Five years of blogging today!
I know I said this last year but I still cannot believe it! I posted my first post five years ago today – 4 July 2015. Time has gone so quickly but there is still much more to write about.
This will be post number 280 and there have been visitors from more than 130 countries.
Suddenly in the garden there were loads of alpine strawberries – time to use them in a recipe!
I had seen lots of cakes in Poland with a layer of fruits and jelly on top and decided now was the time to start trying some out.
Torcik – this is a word that I have just learnt.
There does not seem to be an exact English translation!
I have seen the terms icebox cake or no bake cake, which convey some of the ideas.
- Tort is a layer cake, a gateaux and the -cik ending usually denotes a diminutive – something small.
- A torcik is a dessert type cake which is not baked.
- A torcik can be assembled cold from previously baked parts such as meringue circles, crushed biscuits or sponge fingers.
- It usually has a mousse or custard layer or one which has been set with gelatine.
- Curd cheese, twaróg or yoghurt cheese is often used.
- In Poland this would not be called a sernik – a cheesecake as it is not baked.
- Many recipes use gelatine or bought flavoured jellies.
- Polish jellies come in the form of powdered granules.
- English jellies come in a concentrated jelly block.
- I have had super results using the following brand of real fruit juice Polish jellies.
- I intend to try out some more recipes out using English style jellies.
- If you are adapting recipes between using gelatine and using bought jellies – you need to adjust the sugar content.
- I think a Charlotte Russe could be described as a torcik.
- It was invented up by the French chef, – Marie Antione Carême(1784-1833) who was working for the Russian Tsar, Alexander I.
- It is not layered but has many of the same element.
When making a torcik you need time to let one layer set before starting on the next – my first attempt was a disaster in looks!
This torcik is composed of 3 layers
- Biscuit base
- Sweet curd cheese with lemon jelly
- Alpine strawberries in blackcurrant jelly
- 500g twaróg or yoghurt cheese (could use full fat cream cheese)
- 250g icing sugar
- 80g butter
- 3 eggs separated
- 1 packet of light coloured jelly (lemon)
- 1 packet of dark coloured jelly (blackcurrant)
- 125g of plain biscuits such as petit beurre, morning coffee or rich tea

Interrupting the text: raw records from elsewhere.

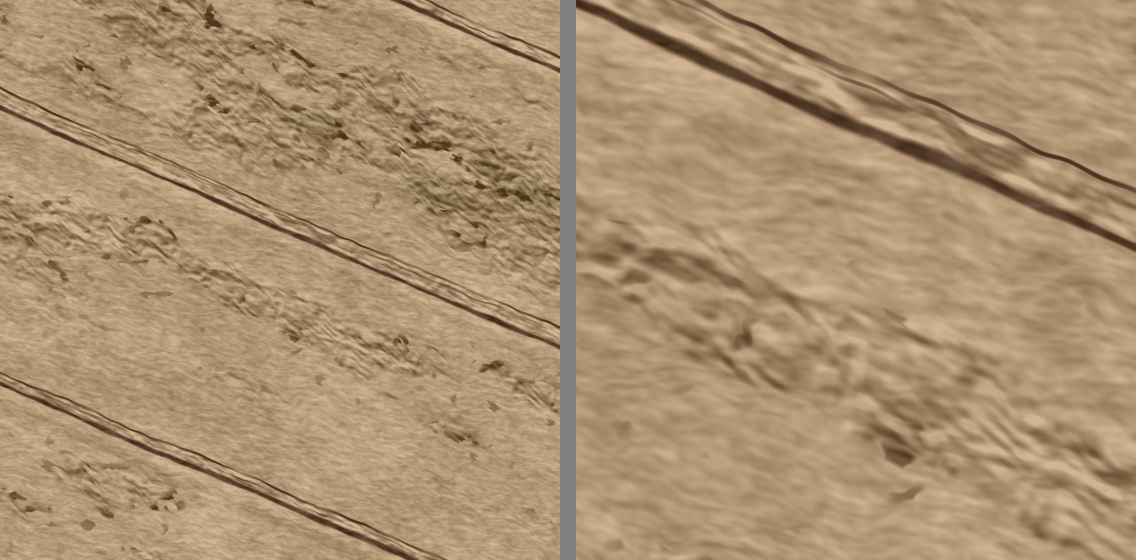
Left: the whole. Right: its middle third, enlarged.
Reproduce this texture procedurally as a Shadertoy shader.

```glsl
// Dry stubble field crossed by diagonal pairs of wheel ruts at a regular spacing.
// Sheared coordinates follow the ruts; gradient noise makes the straw grain,
// the trampled patches with lit relief, and the chains of dark clods.

#define RUT_SLOPE 0.427     // descent of the ruts per canvas width
#define RUT_SPACING 0.493   // vertical distance between rut pairs
#define RUT_START 0.193     // depth of the middle pair at the left edge
#define RUT_WIDTH 0.0043    // half width of the lower rut
#define GRAIN_SLOPE 0.2     // descent of the straw fibres
#define GRAIN_DEPTH 0.18
#define RELIEF_DEPTH 0.56
#define CLOD_DEPTH 0.85
#define STRAW vec3(0.712, 0.602, 0.472)
#define TONE vec3(0.41, 0.40, 0.37)      // colour change per unit of light
#define OLIVE vec3(0.53, 0.47, 0.32)
#define RUT_SOIL vec3(0.27, 0.18, 0.115)

// Unit gradient at a lattice point, from an integer hash
vec2 gradient(vec2 cell) {
    uvec2 c = uvec2(ivec2(cell) + 32768);
    uint h = c.x * 1597334677u ^ c.y * 3812015801u;
    h = (h ^ (h >> 15)) * 2246822519u;
    h ^= h >> 13;
    float angle = float(h & 65535u) * 6.28318 / 65536.0;
    return vec2(cos(angle), sin(angle));
}

float noise(vec2 p) {
    vec2 i = floor(p), f = p - i;
    vec2 u = f * f * f * (f * (f * 6.0 - 15.0) + 10.0);
    vec2 e = vec2(1, 0);
    float low = mix(dot(gradient(i), f), dot(gradient(i + e), f - e), u.x);
    float high = mix(dot(gradient(i + e.yx), f - e.yx), dot(gradient(i + 1.0), f - 1.0), u.x);
    return 1.4 * mix(low, high, u.y);
}

// Height of the flattened straw, with folds bent by a coarser noise
float strawHeight(vec2 s) {
    s += 0.012 * vec2(noise(s * 19.0), noise(s * 23.0 + 7.0));
    return noise(s * vec2(19, 40)) + 0.6 * noise(s * vec2(48, 80) + 5.0)
         + 0.42 * noise(s * vec2(85, 150) + 9.0);
}

float line(float d, float halfWidth) {
    return 1.0 - smoothstep(0.4 * halfWidth, 1.3 * halfWidth + 0.5 / iResolution.y, abs(d));
}

void mainImage(out vec4 fragColor, in vec2 fragCoord) {
    vec2 p = fragCoord / iResolution.xy;
    p.y = 1.0 - p.y;                                  // depth below the top edge
    vec2 s = vec2(p.x, p.y - RUT_SLOPE * p.x);        // along and across the ruts
    float lane = (s.y - RUT_START) / RUT_SPACING;
    float row = floor(lane), across = lane - row;
    float worn = 1.0 - step(0.5, abs(row + 1.0));     // the lane above the middle pair

    // Straw grain
    vec2 g = vec2(p.x, p.y - GRAIN_SLOPE * p.x);
    g.y += 0.008 * noise(p * 13.0) + 0.003 * noise(p * 31.0);
    float grain = noise(g * vec2(30, 115)) + 0.85 * noise(g * vec2(70, 200) + 3.0)
                + 0.5 * noise(g * vec2(130, 260) + 6.0);
    float light = GRAIN_DEPTH * grain + 0.13 * noise(s * vec2(4, 11) + 20.0)
                + 0.09 * noise(s * vec2(12, 30) + 26.0);

    // Trampled patches, broadest in the worn lane
    float swath = smoothstep(0.05, 0.17, across)
                * (1.0 - smoothstep(mix(0.35, 0.7, worn), mix(0.85, 0.94, worn), across));
    vec2 bent = s + 0.025 * vec2(noise(p * 9.0), noise(p * 12.0 + 4.0));
    float field = noise(bent * vec2(3.3, 9.5) + 2.3) + 0.45 * noise(bent * vec2(9, 23))
                - mix(0.14, -0.2, worn);
    float patchAmount = smoothstep(-0.04, 0.22, field) * swath;
    vec2 lightStep = vec2(0.001, 0.0032);
    float relief = strawHeight(s + lightStep) - strawHeight(s - lightStep);
    light += RELIEF_DEPTH * clamp(relief, -0.85, 0.45) * (0.14 + 0.86 * patchAmount);
    light -= 0.15 * patchAmount;

    // Clods: short chains along the patch borders, and a few strays
    float border = 1.0 - smoothstep(0.04, 0.13, abs(field - mix(0.06, 0.22, worn)));
    float lumps = noise(p * vec2(41, 56) + 0.25 * relief + 11.0);
    float chain = border * smoothstep(0.0, 0.3, lumps)
                * smoothstep(-0.08, 0.14, noise(s * vec2(6, 12) + 31.0));
    float stray = smoothstep(0.5, 0.7, noise(p * vec2(29, 39) + 0.2 * relief + 17.0));
    light -= CLOD_DEPTH * max(chain, 0.6 * stray) * swath * (0.85 + 0.5 * grain);

    // Rut pair: distance below the lower rut, with slight wander
    float pair = floor(lane + 0.5);
    float d = (lane - pair) * RUT_SPACING;
    d += 0.0035 * noise(vec2(s.x * 6.0, pair * 5.3 + 0.4))
       + 0.0016 * noise(vec2(s.x * 27.0, pair * 3.7 + 0.6));
    float outer = pair == 0.0 ? 0.035 : 0.022;
    float upper = d + outer + 0.004 * noise(vec2(s.x * 8.0, pair * 7.1 + 0.3))
                + 0.002 * noise(vec2(s.x * 38.0, pair + 0.2));
    float broken = 0.75 + 0.8 * noise(vec2(s.x * 15.0, pair * 4.3 + 0.7));

    // Pressed strip between the ruts, bright rims and a faint lower furrow
    float strip = smoothstep(-0.003, 0.004, upper) * (1.0 - smoothstep(-0.006, 0.0, d));
    light += strip * (0.4 * noise(s * vec2(34, 190) + 8.0) + 0.3 * relief - 0.13);
    light += 0.14 * line(d + 0.009, 0.003) + 0.1 * line(d - 0.013, 0.009);
    light += 0.2 * line(upper - 0.006, 0.0025);
    light -= 0.11 * line(d - 0.034, 0.008) * (0.6 + noise(s * vec2(18, 60)));

    // Colour: straw, green regrowth, then the dark ruts
    vec3 colour = STRAW + TONE * clamp(light, -0.98, 0.26);
    float regrowth = exp(-pow((s.y + 0.02) / 0.085, 2.0)) * smoothstep(-0.1, 0.9, p.x);
    regrowth *= smoothstep(-0.3, 0.45, noise(s * vec2(7, 18) + 13.0));
    colour = mix(colour, OLIVE + TONE * clamp(light, -0.7, 0.3), 0.55 * regrowth);
    float lowerRut = line(d, RUT_WIDTH * (1.0 + 0.6 * noise(vec2(s.x * 17.0, pair + 0.5))));
    float faded = 0.9 + 0.25 * noise(vec2(s.x * 22.0, pair * 2.9 + 0.1));
    colour = mix(colour, RUT_SOIL + 0.06 * grain, min(faded, 0.95) * lowerRut);
    float thread = line(upper, 0.0019 + 0.0012 * noise(vec2(s.x * 20.0, pair + 0.8)));
    float twin = line(upper - 0.0095 - 0.006 * noise(vec2(s.x * 11.0, pair + 0.4)), 0.0012);
    colour = mix(colour, RUT_SOIL, clamp(broken, 0.25, 0.95) * thread);
    colour = mix(colour, RUT_SOIL, clamp(0.9 - broken, 0.0, 0.6) * twin);
    fragColor = vec4(clamp(colour, 0.0, 1.0), 1.0);
}
```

- 70g butter
- Lots of alpine strawberries – enough to cover the surface of the torcik
- Use a 25cm diameter loose bottomed or spring-form tin.
- Lightly rub the base with some butter.
- Crush the biscuits into small crumbs.
- Melt the butter, add the crumbs and mix.
- Put the mixture into the base of the tin and press it down firmly.
- Dissolve the lemon jelly in 125ml of boiling water and leave to cool.
- The tricky bit is having the jelly at the right temperature to use.
- Cream together the butter and icing sugar.
- Add the egg yokes, one by one, alternating with the twaróg.
- Mix thoroughly.
- Whisk the whites until they form stiff peaks.
- Fold the whites into the mixture.
- Gently mix in the cool jelly.
- Pour the mixture over the biscuit base.
- Level the top.
- Leave to set – best in the fridge – for at least 3 hours.
- Mix up the blackcurrant jelly as per the instructions with 500ml of boiling water.
- Leave the jelly to cool.
- Prepare the alpine strawberries – removing any stalks and leaves.
- Arrange the alpine strawberries on top of the lemon layer.
- Gently put the blackcurrant jelly over the alpine strawberries – use one spoon to pour this over the back of a second spoon.
- Leave it to set again in the fridge – can take several hours.
- Take great care when removing the torcik out of the tin.
Tea plates – Queensbury by Midwinter from the 1970s